Finding yourself being accused of manipulating when you’re the one fully disclosing what you are doing and why you’re doing it, comes as a big shock and makes you feel that you’re being treated very unfairly.
But saying something in a laughing manner… may be problematic when your counterpart has either no or another sense of humour.
Innocent & unaware, you might have struck a sensitive chord.
When you suddenly find yourself confronted with someone whose tense, aggressive body language unnerves you more than you would ever have expected it to do, it’s high time to ‘regroup strategically’.
I’m not talking about the coward’s way out here, though I must admit my opponent was much more muscular than I am.
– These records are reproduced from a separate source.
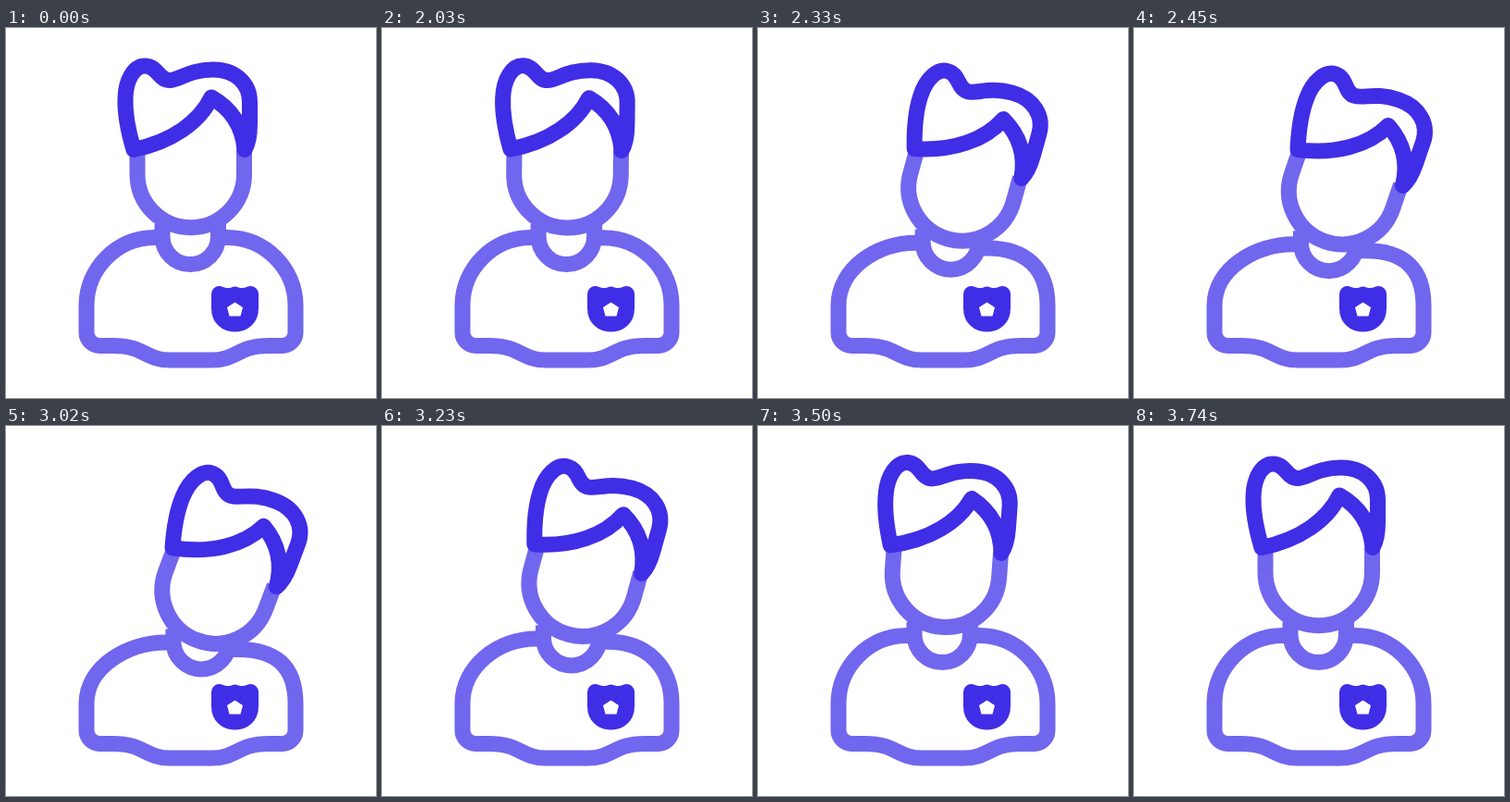
Write an HTML page with a canvas that moves like this. It is 400 px wide and 400 px high and loops after 3.77 s.

```html
<!DOCTYPE html>
<html lang="en">
<head>
<meta charset="utf-8">
<title>Tilting head</title>
<style>
  html, body { margin: 0; width: 100%; height: 100%; overflow: hidden; background: #fff; }
  canvas { display: block; width: 400px; height: 400px; }
</style>
</head>
<body>
<canvas id="stage"></canvas>
<script>
const LOOP = 3770;
const LIGHT = '#7166ee';
const DARK = '#402de6';
const TILT = 20.6 * Math.PI / 180;
const NECK = { x: 176.7, y: 204.8 };

const canvas = document.getElementById('stage');
const ctx = canvas.getContext('2d');
const dpr = window.devicePixelRatio || 1;
canvas.width = canvas.height = 400 * dpr;

const hair = new Path2D(
  'M138 131.5 C131 108 128.5 90 129 76 C129.5 55 139 41 150 41 ' +
  'C164 41 165 56.5 177 56.5 C187 56.5 198 45 224 45 C248 45 263.5 60 263.5 80 ' +
  'V104 Q263.5 122 258 131.5 C256 108 245 88 222 75 C209 102 179 123 138 131.5 Z');
const face = new Path2D('M142 131 V158 A57.75 57.75 0 0 0 257.5 158 V131');
const collar = new Path2D('M169 212 V225.25 A30.25 30.25 0 0 0 229.5 225.25 V212');
const badge = new Path2D(
  'M230.5 287.5 Q239 291.5 247.5 288 Q256 291.5 264.5 287.5 V303 ' +
  'C264.5 314 257 320 247.5 320 C238 320 230.5 314 230.5 303 Z');
const badgeHole = new Path2D('M247.5 296.5 L256 302 L253.5 311.5 H241.5 L239 302 Z');

function bezier(x1, y1, x2, y2) {
  const at = (a, b, u) => 3 * a * u * (1 - u) ** 2 + 3 * b * u * u * (1 - u) + u ** 3;
  return p => {
    if (p <= 0) return 0;
    if (p >= 1) return 1;
    let lo = 0, hi = 1;
    for (let i = 0; i < 24; i++) {
      const mid = (lo + hi) / 2;
      if (at(x1, x2, mid) < p) lo = mid; else hi = mid;
    }
    return at(y1, y2, lo);
  };
}

const tiltIn = bezier(0.3, 0.17, 0.4, 1);
const tiltOut = bezier(0.333, 0, 0.55, 1);
const slide = bezier(0.333, 0, 0.5, 1);
const span = (t, from, to) => (t - from) / (to - from);

function stroke(path, color) {
  ctx.strokeStyle = color;
  ctx.stroke(path);
}

function fill(path, color) {
  ctx.fillStyle = color;
  ctx.fill(path);
}

// The shoulders follow the collar; the right one sinks twice as far.
function bodyPath(move) {
  const dx = 12 * move;
  const left = 161 + dx, leftY = 226.5 + 7.5 * move;
  const right = 239 + dx, rightY = 226.5 + 15 * move;
  return new Path2D(
    `M${left + 8} ${leftY} H${left} C${left - 41} ${leftY} 87 260 87 300 ` +
    'V329 A14.5 14.5 0 0 0 101.5 343.5 H116 ' +
    'C150 343.5 150 359 178 359 H222 C250 359 250 343.5 284 343.5 H298.5 ' +
    `A14.5 14.5 0 0 0 313 329 V300 C313 260 ${right + 41} ${rightY} ${right} ${rightY} h-9`);
}

function draw(t) {
  const tilt = tiltIn(span(t, 2000, 2640)) - tiltOut(span(t, 3000, 3755));
  const move = slide(span(t, 2000, 2545)) - slide(span(t, 3000, 3500));

  ctx.setTransform(dpr, 0, 0, dpr, 0, 0);
  ctx.fillStyle = '#fff';
  ctx.fillRect(0, 0, 400, 400);
  ctx.lineWidth = 17;
  ctx.lineJoin = 'round';

  stroke(bodyPath(move), LIGHT);
  fill(badge, DARK);
  stroke(badge, DARK);
  fill(badgeHole, '#fff');

  ctx.save();
  ctx.translate(12 * move, 7.5 * move);
  stroke(collar, LIGHT);
  ctx.restore();

  ctx.save();
  ctx.translate(NECK.x + 12 * move, NECK.y + 8.5 * move);
  ctx.rotate(TILT * tilt);
  ctx.translate(-NECK.x, -NECK.y);
  fill(face, '#fff');
  stroke(face, LIGHT);
  ctx.translate(2 * move * tilt, 0);
  stroke(hair, DARK);
  ctx.restore();
}

const start = performance.now();
function tick() {
  draw((performance.now() - start) % LOOP);
  requestAnimationFrame(tick);
}
tick();
</script>
</body>
</html>
```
No. This is all about taking those three deep breaths, the slowly counting to three, five or even ten just to ensure that your lizard brain doesn’t get the better of you.
Allow me to explain this: For us men, I’m sure it has to do with that magic potion called ‘testosterone’. It triggers our ‘fight or flight’ routines very quickly and more often than not, we find ourselves drawn to the first. To me, it’s clear that the relative lack of testosterone sets women apart, making them belong to an entirely different, and superior, league when it comes to cooperating peacefully.
But let’s backtrack to the confrontation I was in.
At first, I told him he was overreacting. Obviously, this only infuriated him more.
I was in the wrong of course. What I meant and should have said was: ‘I do not understand why you are reacting so strongly now.’
While suddenly realising this, I consciously tried not to become angry myself.
I tried to understand what the problem was, how my opponent had experienced our brief, joking encounter and how he had not in the least experienced anything even remotely funny about it.
I asked a lot of questions, at times rephrasing his answers to make sure I had understood correctly.
I realised that what for me was only a bagatelle was indeed for him a matter of the greatest importance – closely tied to and intertwined with professional pride, self-esteem, coping with a not properly addressed/processed frustration from the past, personal issues, character and so on. This may sound a bit over the top, yet this is exactly what happens when you deal with human counterparts: the past, present & future somehow all get dragged in.
I did not back away from expressing some of my critical, personal views, concerns & feelings. Yet somehow I found myself capable of paying attention to how I was formulating these, having sufficient consideration for my collocutor.
At first, he was not really willing to talk, not prepared to listen. Short replies, not answering my questions but vehemently sticking to his own ‘big right’, clearly demonstrated this.
How often don’t we find ourselves hearing but not listening?
And for me as well, it was a gradual opening up process that was unfolding: I became aware of the impression I had made, unintentional but real enough in the eye of the beholder. I paid attention to what I was saying out of consideration for the other person.
Fifteen minutes later, two different – no, ‘altered’ is more correct – men left the small meeting room.
However uncomfortable & even distressing at first, part of me is still grateful that I had this confrontation.
Because, in the end, I learnt a lot from this.